And at school when we used to fashion shoddy-looking paper-chains from faded coloured sugar paper, it seemed not only to be an extremely important task, but also the highlight of the academic calendar. Will there be snow, won't there be snow? Will Father Christmas/Dad eat the mince pie we left out?

This year I'm trying to rediscover that fervour I once had for the festive period. I started by watching Home Alone – which was just as amazing as I remembered – I've bought rings made of holly, too many branches of mistletoe and I've even tried to stand around sipping mulled wine and hot cider, both of which tasted entirely unreasonable.

Maybe the issue I have is that there is only a certain amount of Christmas cheer I can muster every year, and most of that is used up on bellowing "Merry Christmas!!!" There is one saving grace, however, one activity that always fills me with cheer: shopping.

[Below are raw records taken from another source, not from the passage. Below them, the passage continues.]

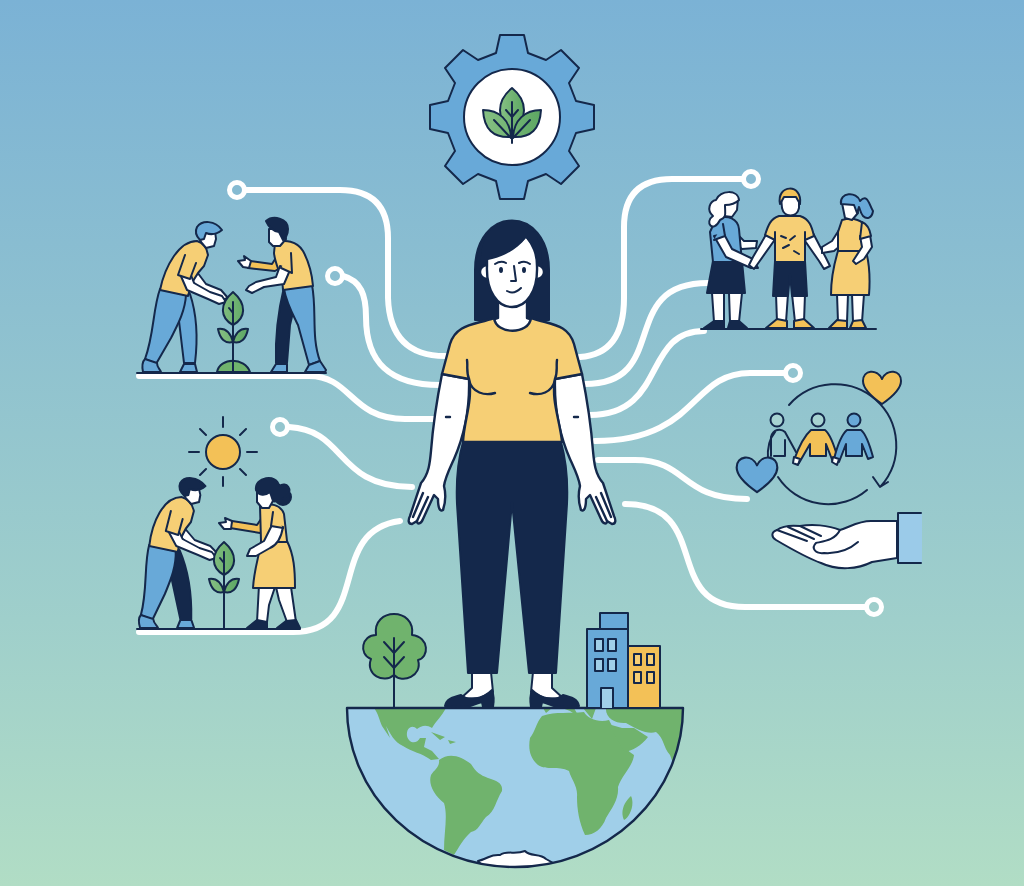
<!DOCTYPE html>
<html lang="en">
<head>
<meta charset="utf-8">
<title>Community and sustainability</title>
<style>
:root{--navy:#14284b;--blue:#68a9d8;--sea:#a0cfe9;--green:#70b36d;--yellow:#f6cf75;--gold:#f3c157;--white:#fff}
html,body{margin:0;height:100%;overflow:hidden}
svg{display:block;width:1024px;height:886px}
.ink{stroke:var(--navy);stroke-width:2;stroke-linejoin:round;stroke-linecap:round}
.bold{stroke-width:2.4}
.line{fill:none}
.w{fill:var(--white)}.n{fill:var(--navy)}.b{fill:var(--blue)}.y{fill:var(--yellow)}.g{fill:var(--green)}.gold{fill:var(--gold)}
.hair{fill:var(--hair)}.backleg{fill:var(--backleg)}
.connectors{fill:none;stroke:var(--white);stroke-width:6;stroke-linecap:round}
</style>
</head>
<body>
<svg viewBox="0 0 1024 886" role="img" aria-label="A woman standing on half a globe, linked to scenes of planting, friendship and care">
<defs>
<linearGradient id="sky" x2="0" y2="1"><stop stop-color="#7bb2d5"/><stop offset=".35" stop-color="#8dc0d0"/><stop offset=".7" stop-color="#9fcfcb"/><stop offset="1" stop-color="#b1ddc5"/></linearGradient>
<linearGradient id="leaf" x2="1" y2="0"><stop stop-color="#86c083"/><stop offset="1" stop-color="#5da763"/></linearGradient>
<clipPath id="half"><path d="M347 708H683A168 159 0 0 1 347 708Z"/></clipPath>
<g id="arm" class="ink bold">
<path class="w" d="M442 374L469 379C470 412 464 436 454 459C449 470 445 478 444 486C446 494 445 504 443 510C440 512 438 508 438 499L434 495L423 519C421 524 417 525 417 521L412 524C408 524 408 520 410 516L421 483C429 474 430 462 431 451C433 425 437 399 442 374Z"/>
<path class="line" d="M417 521L428 497M413 517L423 493M446 417h4"/>
</g>
<g id="foot" class="ink">
<path class="w" d="M472 672H491L493 692L480 698L460 699L472 688Z"/>
<path class="n" d="M445 706C446 699 453 697 461 695C468 701 482 700 492 690C494 695 494 701 493 707H483L482 702C474 704 470 707 463 707Z"/>
</g>
<g id="planter" class="ink">
<path class="backleg" d="M169 288L190 294C197 315 198 338 195 363H184L179 321Z"/>
<path class="b" d="M160 289L186 295C185 312 177 326 171 338L156 364L145 359C154 335 153 308 160 289Z"/>
<path class="b" d="M145 359L157 363C157 368 160 369 161 372H143C142 367 142 362 145 359ZM184 364H195L197 372H180Z"/>
<path class="w" d="M194 268L206 284L221 290L228 298L221 300L202 291L187 276Z"/>
<path class="y" d="M197 241C179 241 165 266 160 290L188 296C191 282 197 273 204 266L208 255C207 248 204 243 197 241Z"/>
<path class="w" d="M180 274L189 270L194 283L210 292L222 296L226 302L219 304L208 299L187 290Z"/>
<path class="y line" d="M185 255L178 275L190 279L196 263"/>
<path class="w" d="M197 231L215 231L216 239L214 246L206 248L201 242Z"/>
<path class="hair" d="M200 240C196 236 195 231 197 227C202 220 215 220 222 230C217 234 211 235 206 233L204 239Z"/>
</g>
<g id="leaves" class="ink">
<path class="line" d="M233 308V371"/>
<path fill="url(#leaf)" d="M233 292C219 304 220 318 233 325C246 318 247 304 233 292ZM233 342C230 331 225 328 218 329C220 339 225 344 233 342ZM233 342C236 331 241 328 248 329C246 339 241 344 233 342Z"/>
<path class="line" d="M233 302V330M229 308L233 313"/>
</g>
<path id="heart" class="ink" d="M0 16C-13 7 -19 0 -19 -7C-19 -18 -5 -20 0 -9C5 -20 19 -18 19 -7C19 0 13 7 0 16Z"/>
<circle id="node" r="7.5" fill="none" stroke="#fff" stroke-width="5"/>
</defs>

<rect width="1024" height="886" fill="url(#sky)"/>

<g class="connectors">
<path d="M245 190H340Q388 190 388 238V298Q390 356 445 356"/>
<path d="M343 276C361 281 366 295 366 317C366 363 390 385 440 385"/>
<path d="M139 376H309C352 376 350 419 405 419H436"/>
<path d="M289 427C347 430 335 487 412 487"/>
<path d="M139 632H293C373 632 325 531 400 521"/>
<path d="M742 179H672Q624 179 624 227V298Q624 354 580 357"/>
<path d="M708 283C616 283 672 384 585 384"/>
<path d="M704 331C642 331 667 415 590 415"/>
<path d="M784 373H750C690 373 698 441 595 441"/>
<path d="M598 460H635C688 460 680 499 747 499"/>
<path d="M625 504C714 504 660 607 745 607H865"/>
</g>
<use href="#node" x="237" y="190"/><use href="#node" x="335" y="276"/><use href="#node" x="280" y="427"/>
<use href="#node" x="751" y="179"/><use href="#node" x="793" y="373"/><use href="#node" x="874" y="607"/>

<g id="gear" class="ink">
<polygon class="b" points="496,53 500,35 524,35 528,53 546,60 561,50 579,68 569,83 576,101 594,105 594,129 576,133 569,151 579,166 561,184 546,174 528,181 524,199 500,199 496,181 478,174 463,184 445,166 455,151 448,133 430,129 430,105 448,101 455,83 445,68 463,50 478,60"/>
<circle class="w" cx="512" cy="117" r="48"/>
<path fill="url(#leaf)" d="M512 88C496 101 496 119 512 133C528 119 528 101 512 88Z"/>
<path fill="url(#leaf)" d="M511 137C510 120 499 110 483 110C484 129 493 138 511 137ZM513 137C514 120 525 110 541 110C540 129 531 138 513 137Z"/>
<path class="line" d="M512 102V143M506 110L512 117L518 110M494 120L511 138M530 120L513 138"/>
</g>

<g id="globe">
<path fill="var(--sea)" d="M347 708H683A168 159 0 0 1 347 708Z"/>
<g clip-path="url(#half)" class="g">
<path d="M374 708H446C442 716 436 721 432 728C426 724 421 726 417 729C412 724 406 728 407 736C409 744 417 744 420 738L426 738L424 747L432 751L439 759L431 760C422 753 412 752 403 746C394 742 390 733 386 726L390 738L382 726C379 719 378 713 374 708Z"/>
<path d="M431 732L445 737L440 740ZM448 740l8 2l-6 2Z"/>
<path d="M439 760C449 752 461 756 471 764C476 772 480 775 488 778C497 781 503 783 502 791C496 800 495 812 486 817C480 824 478 831 471 832C464 838 459 847 454 855L444 850C444 832 448 816 444 803C434 795 428 784 431 775C434 770 440 767 439 760Z"/>
<path d="M542 716C556 711 570 714 584 712C588 719 599 723 609 720C616 733 621 747 634 755C633 766 622 775 618 787C619 799 612 808 606 818C602 829 594 835 585 835C579 822 577 809 577 797C578 786 571 779 569 771C558 765 547 771 538 765C530 758 528 749 530 738C535 732 536 723 542 716Z"/>
<path d="M631 796C635 804 630 817 624 820C620 812 624 802 631 796ZM608 724L622 728L634 728L648 737C641 746 632 751 624 752Z"/>
<path d="M606 708H683V790L670 755C663 747 664 738 656 732C648 735 636 729 626 723C616 724 605 718 606 708ZM543 708H552L546 713ZM562 708H574L579 717L570 711ZM583 708H596L592 719Z"/>
<path class="ink w" d="M478 861C490 858 490 854 500 855C507 850 515 855 525 851C530 857 540 853 546 859L555 864L540 875H490Z"/>
</g>
<path class="ink bold line" d="M347 708H683A168 159 0 0 1 347 708Z"/>
</g>

<g id="tree" class="ink">
<path class="g" d="M376 635C372 607 416 607 412 635C430 637 429 658 418 660C423 676 402 684 394 675C384 684 365 675 371 659C358 654 362 635 376 635Z"/>
<path class="line" d="M394 638V707M384 642L394 653L404 642M384 657L394 668L404 657"/>
</g>

<g id="buildings" class="ink">
<rect class="b" x="600" y="613" width="28" height="18"/>
<rect class="gold" x="627" y="646" width="33" height="62"/>
<rect class="b" x="587" y="629" width="41" height="79"/>
<path fill="var(--sea)" d="M595 639h8v12h-8ZM608 639h8v12h-8ZM595 659h8v12h-8ZM608 659h8v12h-8ZM601 708V688H613V708"/>
<path class="y" d="M634 654h7v11h-7ZM647 654h7v11h-7ZM634 672h7v11h-7ZM647 672h7v11h-7Z"/>
</g>

<g id="woman">
<use href="#arm"/><use href="#arm" transform="translate(1024 0) scale(-1 1)"/>
<use href="#foot"/><use href="#foot" transform="translate(1024 0) scale(-1 1)"/>
<path class="ink n" d="M463 442H561C566 460 568 482 567 504L556 673H529L512 502L497 673H468L457 504C456 482 458 460 463 442Z"/>
<path class="ink n" d="M475 320V270C475 204 549 204 549 270V320Z"/>
<g class="ink bold">
<path class="w" d="M498 296H527V318L536 321C532 336 492 336 490 321L498 318Z"/>
<path class="y" d="M494 318C474 325 456 324 450 344L442 374L469 379C473 401 464 420 463 442H562C560 420 551 401 555 379L582 374L574 344C568 324 552 325 531 318C529 335 496 335 494 318Z"/>
<path class="line" d="M469 379C466 372 468 366 467 360M555 379C558 372 556 366 557 360M469 380C472 393 485 396 495 393M555 380C552 393 540 396 530 393"/>
<circle class="w" cx="487" cy="272" r="7"/><circle class="w" cx="537" cy="272" r="7"/>
<path class="w" d="M487 258C500 254 518 246 526 236C533 245 537 253 537 266C538 292 526 307 512 307C498 307 486 292 487 266Z"/>
</g>
<path class="n" d="M481 266C479 235 495 221 512 221C530 221 543 237 542 266L538 264C537 253 533 246 526 238C516 251 500 258 488 260Z"/>
<path class="ink line" d="M495 264q6-4 11-1M519 263q6-3 11 1M514 266L516 281H511M507 291Q514 295 521 288"/>
<ellipse class="n" cx="501" cy="270" rx="2" ry="3"/><ellipse class="n" cx="524" cy="270" rx="2" ry="3"/>
</g>

<g id="planting-friends">
<use href="#planter" style="--hair:var(--blue);--backleg:var(--blue)"/>
<g class="ink">
<path class="n" d="M284 287L298 291L290 325L287 363H276C275 337 278 312 284 287Z"/>
<path class="b" d="M284 289L312 285C317 310 311 337 320 361L309 365L298 325C292 313 286 302 284 289Z"/>
<path class="b" d="M276 364H287V372H271ZM309 365L320 361L326 370L325 372H305Z"/>
<path class="gold" d="M279 253L272 264L250 261L248 268L275 271L288 263Z"/>
<path class="w" d="M251 261L244 256L245 260L238 261L243 267L249 268Z"/>
<path class="y" d="M275 243C285 239 297 241 303 251C309 262 312 274 313 286L283 290C283 277 275 265 274 253Z"/>
<path class="w" d="M280 266L290 270L284 284L264 287L252 293L246 290L249 286L256 282L276 277Z"/>
<path class="y line" d="M291 253L292 273L281 268"/>
<path class="w" d="M269 229H285L286 239L280 246L273 246L269 242Z"/>
<path class="n" d="M266 221C273 215 288 218 288 229C288 235 285 239 283 240L279 232C273 231 269 228 266 221Z"/>
<path class="g" d="M217 372C220 357 245 357 250 372Z"/>
</g>
<use href="#leaves"/>
<path class="ink line" d="M137 373H326"/>
</g>

<g id="sunny-garden">
<g class="ink"><circle class="gold" cx="223" cy="452" r="17"/>
<path class="line" d="M223 427V417M223 477V486M199 452H189M247 452H257M206 435L200 429M240 435L246 429M206 469L200 475M240 469L246 475"/></g>
<use href="#planter" transform="matrix(1 0 .096 1 -38.6 256)" style="--hair:var(--navy);--backleg:var(--navy)"/>
<g class="ink">
<path class="w" d="M259 585L275 587L269 605L267 622H257ZM276 587H291L296 622H287L279 600Z"/>
<path class="n" d="M257 620L267 622V628H247ZM286 621L296 620L300 628H277Z"/>
<path class="gold" d="M265 513L257 525L232 521L230 528L260 533L272 523Z"/>
<path class="w" d="M232 521L225 518L226 522L219 523L224 529L231 529Z"/>
<path class="y" d="M260 506C270 502 281 505 284 514L287 541C294 555 295 570 295 588H253C254 569 260 553 261 541Z"/>
<path class="line" d="M261 542H287"/>
<path class="w" d="M272 525L283 527C281 539 277 545 270 548L256 556L247 556L250 549L264 541Z"/>
<path class="y line" d="M273 512L271 526L283 528"/>
<circle class="n" cx="283" cy="497" r="8"/>
<path class="w" d="M257 489H272L274 499L269 508H262L257 502Z"/>
<path class="n" d="M256 490C254 477 277 473 279 486C287 481 293 490 287 496C282 499 276 503 273 501L270 492C265 496 259 496 256 490Z"/>
</g>
<use href="#leaves" x="-9" y="250"/>
<path class="ink line" d="M224 600V628M137 629H300"/>
</g>

<g id="friends" class="ink">
<g id="friend-left">
<path class="w" d="M712 293H724V322H714ZM729 293H742L739 322H730Z"/>
<path class="n" d="M714 321H724V328H704ZM730 321H739L747 328H728Z"/>
<path class="n" d="M713 261H742L745 293H707Z"/>
<path class="w" d="M735 232L744 241L757 241L756 248L742 249L730 240Z"/>
<path class="b" d="M716 219C728 214 738 219 739 229L742 262H713L710 232Z"/>
<path class="w" d="M714 236L724 234L732 249L753 259L758 268H751L726 257Z"/>
<path class="b line" d="M723 224L725 236L714 240"/>
<path class="w" d="M722 198H738L737 210L732 217L724 216Z"/>
<path class="w" d="M720 220C713 234 704 222 713 216C706 210 710 201 716 200C720 190 738 189 739 200C734 205 729 205 725 205C725 214 727 217 720 220Z"/>
</g>
<g id="friend-centre">
<path class="w" d="M776 294H788L786 322H777ZM792 294H805L804 322H795Z"/>
<path class="gold" d="M777 319L787 321V328H766ZM794 321L804 319L814 328H794Z"/>
<path class="n" d="M775 261H805L807 296H792L790 274L788 296H773Z"/>
<path class="w" d="M767 233L776 238L759 262L754 269L749 265L753 257ZM803 238L813 233L826 258L830 266L824 269L819 261Z"/>
<path class="y" d="M779 216H800C810 219 812 228 814 236L805 240V262H775V240L765 235C768 226 770 219 779 216Z"/>
<path class="line" d="M781 236l5 2M790 240l5-4M783 248l6-3M794 251l5 3M775 240V232M805 240V232"/>
<path class="w" d="M781 197H799V208C797 218 784 218 782 208Z"/>
<path class="gold" d="M780 204C776 184 803 183 800 204L796 197H784Z"/>
</g>
<g id="friend-right">
<path class="w" d="M837 294H848L847 322H838ZM852 294H864L862 322H853Z"/>
<path class="gold" d="M837 320L847 321V328H829ZM853 321L862 320L866 328H850Z"/>
<path class="w" d="M839 230L846 241L834 251L822 253V247L832 241Z"/>
<path class="y" d="M842 220C853 217 864 220 866 229L866 251C870 266 870 282 869 295H831C831 278 834 264 838 251V232Z"/>
<path class="line" d="M838 251H866"/>
<path class="w" d="M860 236L870 235L872 247L864 259L856 264L853 261L862 247Z"/>
<path class="y" d="M862 222C867 224 870 230 871 236L860 239Z"/>
<path class="w" d="M842 203H857L858 213L852 220L845 218Z"/>
<path class="b" d="M841 204C839 192 857 191 860 201C868 193 869 205 873 211C872 218 867 220 863 216C860 212 860 209 859 207L857 213L854 205Z"/>
</g>
<path class="line" d="M701 329H876"/>
</g>

<g id="community-circle" class="ink">
<path class="line" d="M789 405A60 60 0 0 1 881 486M873 477L880 487L888 482M867 490A60 60 0 0 1 778 477M768 460C767 447 769 439 775 432"/>
<path class="line" d="M771 456V437C773 429 781 428 785 432L796 452M785 440V456H774"/>
<path class="gold" d="M811 430H825C830 434 835 448 838 459L833 462L826 444V456H810V444L799 463L794 460C798 449 804 436 811 430Z"/>
<path class="b" d="M847 430H861C866 434 870 446 873 457L868 459L862 444V456H846V444L839 462L834 459C837 447 841 435 847 430Z"/>
<path class="w" d="M794 457L800 459L798 465L793 463ZM833 457L839 459L837 465L832 462Z"/>
<circle fill="#a7d3d2" cx="777" cy="420" r="6.5"/><circle fill="#a7d3d2" cx="818" cy="420" r="6.5"/><circle class="b" cx="854" cy="420" r="6.5"/>
<use class="gold" href="#heart" x="882" y="388"/>
<use class="b" href="#heart" transform="translate(757 475) scale(1.07)"/>
</g>

<g id="caring-hand" class="ink">
<path class="w" d="M897 521H871C858 521 850 527 840 530C828 525 812 524 800 526C790 525 781 527 777 530C771 532 771 537 776 540C793 550 807 558 821 563C838 571 858 569 872 562L897 558Z"/>
<path class="line" d="M777 530L807 541M788 527L814 539M800 526L821 536M840 530C835 540 825 541 816 543C811 548 815 554 824 553C839 554 850 549 858 542"/>
<rect x="898" y="513" width="24" height="50" fill="#9bcbe9" stroke="none"/>
<path class="line" d="M921 513H898V563H921"/>
</g>
</svg>
</body>
</html>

Yesterday I popped in to Bath to track down a variety of gifts for a variety of family members. I managed to buy five in total, one for mum, one for my brother, one for my dad and two for myself. Although this is an appalling result, it's a trap I always fall into.

I have an issue with purchasing things, I can't peruse items for other people without spying something for myself. Often I'll try and safeguard myself from this fact by sticking solely to shops or departments I know I have no interest in: kitchenware, menswear, gardening tools.

Even then though, even when I'm knee-deep in other people's interests, I am quite capable of convincing myself I need a hand trowel. This has to stop. Perhaps I'll do the rest of my Christmas shopping over the internet because then if I can't actually pick the items up and bond with them, I won't want them. First stop:

Monday, 7 December 2009

Friday, 4 December 2009